This Means War
Starring Reese Witherspoon, Chris
Pine and Tom Hardy
The opening scene places the two male leads, Tuck (Hardy) and FDR (Pine), on a helicopter launch pad, before they walk into a ritzy party in a foreign country. It’s unclear whether they are actually on business or simply there to pick up women. The action quickly begins—cued by a change in music, of course—when “bad guy” Heinrich (Til Schweiger) and his men appear.
Tuck and FDR, who are partners in the CIA, make a spectacle of the situation, and return to Los Angeles, where they are assigned to their desks as punishment. As it turns out, Tuck is an absentee father of a little boy, and FDR is—for lack of a better term—a slut.
They each meet Lauren (Witherspoon), whose job seems farfetched (it has something to do with marketing or testing products, but it’s never clearly stated), by means of a Match.com-type and a chance encounter.

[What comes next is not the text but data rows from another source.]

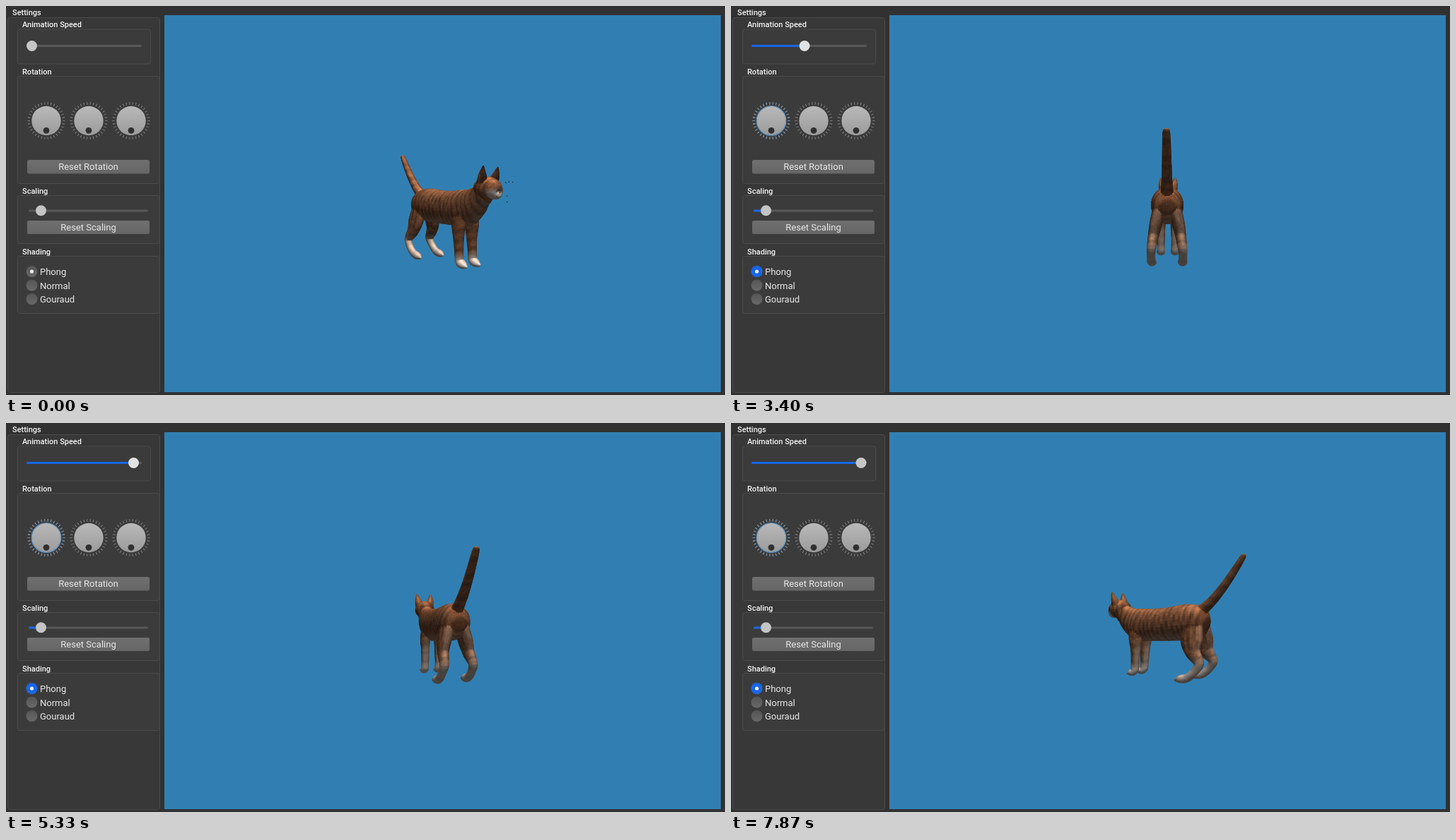
Animation, 1017 px wide and 551 px high, one loop 7940 ms. Source, as an HTML page with a canvas:

```html
<!DOCTYPE html>
<html lang="en">
<head>
<meta charset="utf-8">
<title>Model viewer</title>
<style>
html, body { margin: 0; width: 100%; height: 100%; overflow: hidden; background: #313131; }
svg, canvas { position: absolute; left: 0; top: 0; }
canvas { left: 224px; top: 13px; }
text { font: 13px Roboto, sans-serif; fill: #e8e8e8; }
.title { font-size: 11px; font-weight: 500; fill: #f4f4f4; }
.box { fill: #3b3b3b; stroke: #4b4b4b; }
.track { fill: #595959; }
.button { fill: url(#buttonFill); }
.radio { fill: url(#radioFill); }
.lit { fill: #1766e8; }
</style>
</head>
<body>
<svg width="1017" height="551">
  <defs>
    <linearGradient id="knobFill" x2="0" y2="1"><stop stop-color="#b9b9b9"/><stop offset="1" stop-color="#9b9b9b"/></linearGradient>
    <linearGradient id="buttonFill" x2="0" y2="1"><stop stop-color="#6f6f6f"/><stop offset="1" stop-color="#666"/></linearGradient>
    <linearGradient id="radioFill" x2="0" y2="1"><stop stop-color="#555"/><stop offset="1" stop-color="#696969"/></linearGradient>
    <circle id="ticks" r="24.7" fill="none" stroke-width="3.6" pathLength="34" stroke-dasharray=".18 .82" stroke-dashoffset=".09"/>
    <g id="dial">
      <use href="#ticks" stroke="#929292"/>
      <circle r="20.7" fill="url(#knobFill)"/>
      <circle cy="13.8" r="4.4" fill="#303030"/>
    </g>
  </defs>
  <g class="box">
    <rect x="2.5" y="16.5" width="215" height="531" rx="3" style="fill:#383838"/>
    <rect x="16.5" y="33" width="188" height="49" rx="3"/>
    <rect x="16.5" y="99.5" width="200.5" height="152" rx="3"/>
    <rect x="16.5" y="268.5" width="200.5" height="68" rx="3"/>
    <rect x="16.5" y="354.5" width="200.5" height="81" rx="3"/>
  </g>
  <text class="title" x="9" y="13">Settings</text>
  <text class="title" x="23" y="30">Animation Speed</text>
  <text class="title" x="23" y="96.5">Rotation</text>
  <text class="title" x="23" y="265.5">Scaling</text>
  <text class="title" x="23" y="351.5">Shading</text>

  <rect class="track" x="29" y="55" width="163" height="3" rx="1.5"/>
  <rect id="speedFill" class="lit" x="29" y="55" height="3" rx="1.5"/>
  <circle id="speedKnob" cy="56.5" r="7.5"/>

  <use href="#dial" x="57" y="162.5"/>
  <use href="#dial" x="117" y="162.5"/>
  <use href="#dial" x="177" y="162.5"/>
  <g id="focus">
    <circle cx="57" cy="162.5" r="20.9" fill="none" stroke="#5b8fbe" stroke-width="1.2"/>
    <use href="#ticks" x="57" y="162.5" stroke="#7f9db8"/>
  </g>

  <rect class="button" x="30" y="218" width="173" height="19.5" rx="2.5"/>
  <text x="116.5" y="232" text-anchor="middle">Reset Rotation</text>
  <rect class="track" x="32" y="288.5" width="169" height="3" rx="1.5"/>
  <rect id="scaleFill" class="lit" x="32" y="288.5" width="17" height="3" rx="1.5"/>
  <circle cx="49.5" cy="289.8" r="7.5" fill="#c4c4c4"/>
  <rect class="button" x="30" y="304" width="173" height="19" rx="2.5"/>
  <text x="116.5" y="318" text-anchor="middle">Reset Scaling</text>

  <circle class="radio" cx="36.5" cy="376" r="8"/>
  <circle id="radioOn" class="lit" cx="36.5" cy="376" r="8"/>
  <circle cx="36.5" cy="376" r="2.6" fill="#f2f2f2"/>
  <circle class="radio" cx="36.5" cy="395.5" r="8"/>
  <circle class="radio" cx="36.5" cy="415" r="8"/>
  <text x="48" y="381">Phong</text>
  <text x="48" y="400.5">Normal</text>
  <text x="48" y="420">Gouraud</text>
</svg>
<canvas id="view" width="787" height="534"></canvas>
<script>
const $ = id => document.getElementById(id);
const ctx = $('view').getContext('2d');
const LOOP = 7940, SLOWEST = 36.5, EYE = 480;

// time, slider position, heading in degrees
const KEYS = [
  [0, 36.5, 54], [600, 36.5, 54], [1470, 50.5, 42], [2800, 78, -20.5], [4000, 130, -191],
  [4800, 137, -339], [5330, 180.5, -468], [6330, 184, -776], [LOOP, 184, -1246]
];

const ramp = (a, b, x) => Math.min(1, Math.max(0, (x - a) / (b - a)));
const mix = (a, b, k) => a + (b - a) * k;
let seed = 7;
const random = () => (seed = seed * 16807 % 2147483647) / 2147483647;

// The model: x forward, y up, z sideways
const faces = [];

function spline(pts, t) {
  const f = t * (pts.length - 1), i = Math.min(pts.length - 2, Math.floor(f)), k = f - i;
  const p = j => pts[Math.min(pts.length - 1, Math.max(0, i + j))];
  return p(0).map((b, n) => {
    const a = p(-1)[n], c = p(1)[n], d = p(2)[n];
    return b + k / 2 * (c - a + k * (2 * a - 5 * b + 4 * c - d + k * (3 * (b - c) + d - a)));
  });
}

function paint(part, [x, y, z], n) {
  const bands = Math.sin(x * .75 + 1.5 * Math.sin(y * .13) + Math.sin(x * .21 + z * .05));
  const rings = Math.sin(y * .5 + Math.sin(x * .3));
  const band = part === 'body' || part === 'head' ? bands
    : part === 'hind' ? mix(rings, bands, ramp(-45, -25, y)) : rings * .5;
  let shade = (.88 + .24 * random()) * (1 - .28 * ramp(-.3, .9, band)), white = 0;
  if (part === 'body') white = .4 * ramp(-.3, -.9, n[1]);
  if (part === 'head') white = ramp(97, 103, x) * ramp(18, 13, y);
  if (part === 'hind') white = Math.max(.85 * ramp(-42, -62, y), .3 * ramp(0, -.9, n[0]));
  if (part === 'front') white = Math.max(ramp(-60, -73, y), .6 * ramp(0, -.7, n[0]) * ramp(-22, -45, y));
  if (part === 'ear' && n[0] > .3) shade *= .55;
  return [150, 95, 63].map((c, i) => mix(c * shade, [222, 208, 198][i] * (.85 + .15 * shade), white));
}

// Points hold x, y, z and the two radii of an elliptic ring
function tube(part, pts, rings, sides) {
  const grid = [];
  for (let i = 0; i <= rings; i++) {
    const t = i / rings, c = spline(pts, t);
    const a = spline(pts, Math.max(0, t - .01)), b = spline(pts, Math.min(1, t + .01));
    const dx = b[0] - a[0], dy = b[1] - a[1], len = Math.hypot(dx, dy) || 1;
    const r = Math.max(.3, c[3]), rz = Math.max(.3, c[4]);
    grid.push(Array.from({ length: sides }, (_, j) => {
      const q = j / sides * 2 * Math.PI, h = r * Math.cos(q);
      return [c[0] - dy / len * h, c[1] + dx / len * h, c[2] + rz * Math.sin(q)];
    }));
  }
  for (let i = 0; i < rings; i++) for (let j = 0; j < sides; j++) {
    const k = (j + 1) % sides;
    const pts = [grid[i][j], grid[i][k], grid[i + 1][k], grid[i + 1][j]];
    const mid = [0, 1, 2].map(m => pts.reduce((s, p) => s + p[m], 0) / 4);
    const e = pts[2].map((v, m) => v - pts[0][m]), g = pts[3].map((v, m) => v - pts[1][m]);
    let n = [e[1] * g[2] - e[2] * g[1], e[2] * g[0] - e[0] * g[2], e[0] * g[1] - e[1] * g[0]];
    const len = Math.hypot(...n) || 1;
    n = n.map(v => v / len);
    faces.push({ pts, mid, n, rgb: paint(part, mid, n) });
  }
}

tube('body', [[-64, -1, 0, 1, 1], [-62, -1, 0, 11, 11], [-55, -1, 0, 20, 18], [-32, -2, 0, 24, 21], [0, -5, 0, 23, 20],
  [30, -6, 0, 23, 19], [50, -6, 0, 24, 18], [66, 0, 0, 20, 16], [78, 8, 0, 15, 13], [87, 14, 0, 12, 11], [90, 15, 0, 1, 1]], 76, 40);
tube('head', [[75, 16, 0, 2, 2], [79, 17, 0, 11, 11], [89, 18, 0, 14, 15], [98, 17, 0, 13, 14],
  [104, 14, 0, 10, 10.5], [109, 11, 0, 6, 6.5], [111, 11, 0, 1, 1]], 28, 28);
tube('tail', [[-52, 11, 0, 7.5, 8], [-70, 25, 0, 6, 6.5], [-87, 43, 0, 5, 5.5], [-101, 61, 0, 4.2, 4.8],
  [-113, 78, 0, 3, 3.6], [-115, 81, 0, .5, .5]], 54, 14);
for (const s of [-1, 1]) {
  tube('ear', [[91, 23, 8 * s, 7, 7], [94, 34, 10.5 * s, 4.3, 4.8], [97, 44, 12 * s, .4, .4]], 10, 12);
  tube('hind', [[-47, -1, 9 * s, 13, 8], [-48, -24, 14 * s, 16, 8], [-52, -40, 17 * s, 11, 6.5], [-62, -54, 19 * s, 6.2, 5.5],
    [-56, -65, 20 * s, 5, 4.8], [-45, -74, 20 * s, 5, 5], [-34, -76.5, 20 * s, 4.6, 5.5], [-26, -78.5, 20 * s, 1, 1]], 48, 22);
  tube('front', [[50, -12, 9 * s, 13, 7], [50, -28, 11 * s, 11, 7], [50, -45, 11 * s, 7.5, 6], [51, -62, 11 * s, 6, 5.3],
    [52, -73, 11 * s, 5.5, 5.5], [58, -77, 11 * s, 4.6, 5.8], [66, -79, 11 * s, 1, 1]], 42, 18);
}
// x, y, z, size, colour
const spots = [
  [105.5, 19, 8, 3, '#1f1a12'], [105.5, 19, -8, 3, '#1f1a12'], [112, 13, 0, 3, '#70473b'],
  [110, 8, 3, 1.4, '#35241c'], [110, 8, -3, 1.4, '#35241c']
];
const whiskers = [[107, 26, 20], [107, 26, 27], [107, 25, 15], [106, 9, 18], [107, 2, 17]];

function drawCat(deg) {
  const c = Math.cos(deg * Math.PI / 180), s = Math.sin(deg * Math.PI / 180);
  const turn = ([x, y, z]) => [x * c + z * s, y, x * s - z * c];
  const project = p => {
    const [x, y, z] = turn(p), k = EYE / (EYE - z);
    return [393.5 + x * k, 267 - y * k];
  };
  const items = [];
  for (const f of faces) {
    const m = turn(f.mid), n = turn(f.n);
    if (n[2] * (EYE - m[2]) - n[0] * m[0] - n[1] * m[1] <= 0) continue;
    const light = .34 + .66 * Math.max(0, n[1] * .82 + n[2] * .5 + n[0] * .1);
    const gloss = Math.max(0, n[1] * .8 + n[2] * .6) ** 8;
    const rgb = f.rgb.map((v, i) => Math.round(v * light + gloss * [72, 46, 30][i]));
    items.push({ z: m[2], pts: f.pts, fill: `rgb(${rgb})` });
  }
  const dots = spots.concat(s > .3 ? whiskers.map(w => [...w, 1.3, '#161616']) : []);
  for (const [x, y, z, size, fill] of dots) items.push({ z: turn([x, y, z])[2] + 1, at: [x, y, z], size, fill });
  items.sort((a, b) => a.z - b.z);

  ctx.fillStyle = '#317fb2';
  ctx.fillRect(0, 0, 787, 534);
  ctx.lineWidth = .6;
  for (const f of items) {
    ctx.fillStyle = ctx.strokeStyle = f.fill;
    if (f.at) {
      const [x, y] = project(f.at);
      ctx.fillRect(x - f.size / 2, y - f.size / 2, f.size, f.size);
      continue;
    }
    ctx.beginPath();
    f.pts.forEach(p => ctx.lineTo(...project(p)));
    ctx.closePath();
    ctx.fill();
    ctx.stroke();
  }
}

// Turning speed follows the slider
function pose(t) {
  const i = KEYS.findIndex((k, n) => n && t <= k[0]);
  const [t0, p0, a0] = KEYS[i - 1], [t1, p1, a1] = KEYS[i];
  const u = (t - t0) / (t1 - t0), v0 = p0 - SLOWEST, v1 = p1 - SLOWEST;
  const part = (2 * v0 * u + (v1 - v0) * u * u) / (v0 + v1 || 1);
  return { slider: mix(p0, p1, u), angle: mix(a0, a1, part) };
}

let last = -1;
function tick(now) {
  const step = Math.floor(now % LOOP * .015 + .06);
  if (step !== last) {
    last = step;
    const t = Math.min(LOOP, step / .015), { slider, angle } = pose(t);
    const active = Math.min(1, step / 4);
    for (const id of ['speedFill', 'scaleFill', 'radioOn', 'focus']) $(id).style.opacity = active;
    $('speedFill').setAttribute('width', slider - 29);
    $('speedKnob').setAttribute('cx', slider);
    $('speedKnob').setAttribute('fill', t >= 600 && t < 5800 ? '#e2e2e2' : '#c6c6c6');
    drawCat(angle);
  }
  requestAnimationFrame(tick);
}
requestAnimationFrame(tick);
</script>
</body>
</html>
```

I had the entire movie predicted at this point. Just ask my roommate. What follows is a battle of the two agents, who agree to date Lauren simultaneously. Like any good romantic comedy, the next hour or so gets filled with cliché after cliché. For instance, we find out FDR is emotionally damaged because his parents died when he was younger, so he copes with the loss by sleeping around. Pine makes a pretty convincing self-assured playboy. However, the scenes in which he’s supposed to be vulnerable and sincere just don’t work. It’s hard to take his character seriously at any point because of his dangerous smirk and brow furrowing. Hardy’s Tuck seems more genuine and sweet, and he does the best he can with what he’s been given.
Lauren uses FDR to make her ex-boyfriend (who is engaged to a doctor, of all things) jealous by making out with him on the sidewalk. Of course, she hasn’t dated much until this point because she is an empowered female, married to her job.
Where has that been done before?
Rather than rooting for Lauren’s happiness, I just wanted to slap her in the face. She may as well have multiple personality disorder because her character is so inconsistent. Though played with intermittent charming moments—dancing around her house, sipping on red wine and singing—the rest of her scenes fall flat. While it’s not entirely the actress’ fault (she didn’t write the script, after all), it is difficult to enjoy her portrayal of Lauren. She’s sweet and down-to-earth with Tuck, naive and confused with her best friend, Trish, and a cocky flirt with FDR. Who knows which side of her is real!
Chelsea Handler’s Trish is the only one managing an iota of believability. She’s raunchy, sarcastic and opinionated—but that’s Chelsea Handler in a nutshell. So it’s hard to even consider her performance acting. Even some of Trish’s lines are disappointing, however. “Don’t go with the better guy,” she says. “Go with the guy who makes you better.” Enough with the clichés, already!
We’re told through music how to feel at any given moment during the movie, rather than relying on the characters’ emotions to understand their situations. The cherry on top is when FDR is home alone, watching “Titanic.” Cue Celine Dion and emotional epiphany.
Unfortunately, the trailer to “This Means War” reveals the most amusing parts of the movie, such as Lauren accidentally setting off a paintball gun on one of the men’s crotches. It’s like trying to enjoy a joke after hearing the punch line.
“This Means War” has an identity crisis at one point. Aside from on-the-counter sex, (which was shown in the previews, too), there is no action until the last 10 minutes or so. And I use the term “action” very liberally. Heinrich manages to track down the agents, leading to a car chase onto an unfinished section of freeway. The car chase has been so overdone, it’s almost comical. There is no blood or violence, and, in tune with the rest of the movie, the fast-paced song supposedly creates suspense. It just falls flat instead. Plus, Tuck and FDR have perfect aim and somehow manage to make it through until the end unscathed.
At no point will audiences feel worried for the safety of these characters, because, first and foremost, this is a romantic comedy. It just wouldn’t be right to kill off the main players. Although, their personalities are so underdeveloped that it wouldn’t have fazed me otherwise.
There are a few one-liners (most of which are Handler’s) that redeem the film occasionally and even a couple endearing moments not seen in previews. However, the best quality about “This Means War” is the attractiveness of the cast—another cliché, of course. I lived in California for most of my life, and contrary to popular belief, not everyone is that beautiful.
My advice: If you want to watch a bunch of blue-eyed beauties complain about having too much of a good thing, then by all means, go see this movie. Otherwise, wait until it comes out on Redbox and save yourself the feeling of, “I can’t believe I just wasted $10 on that.”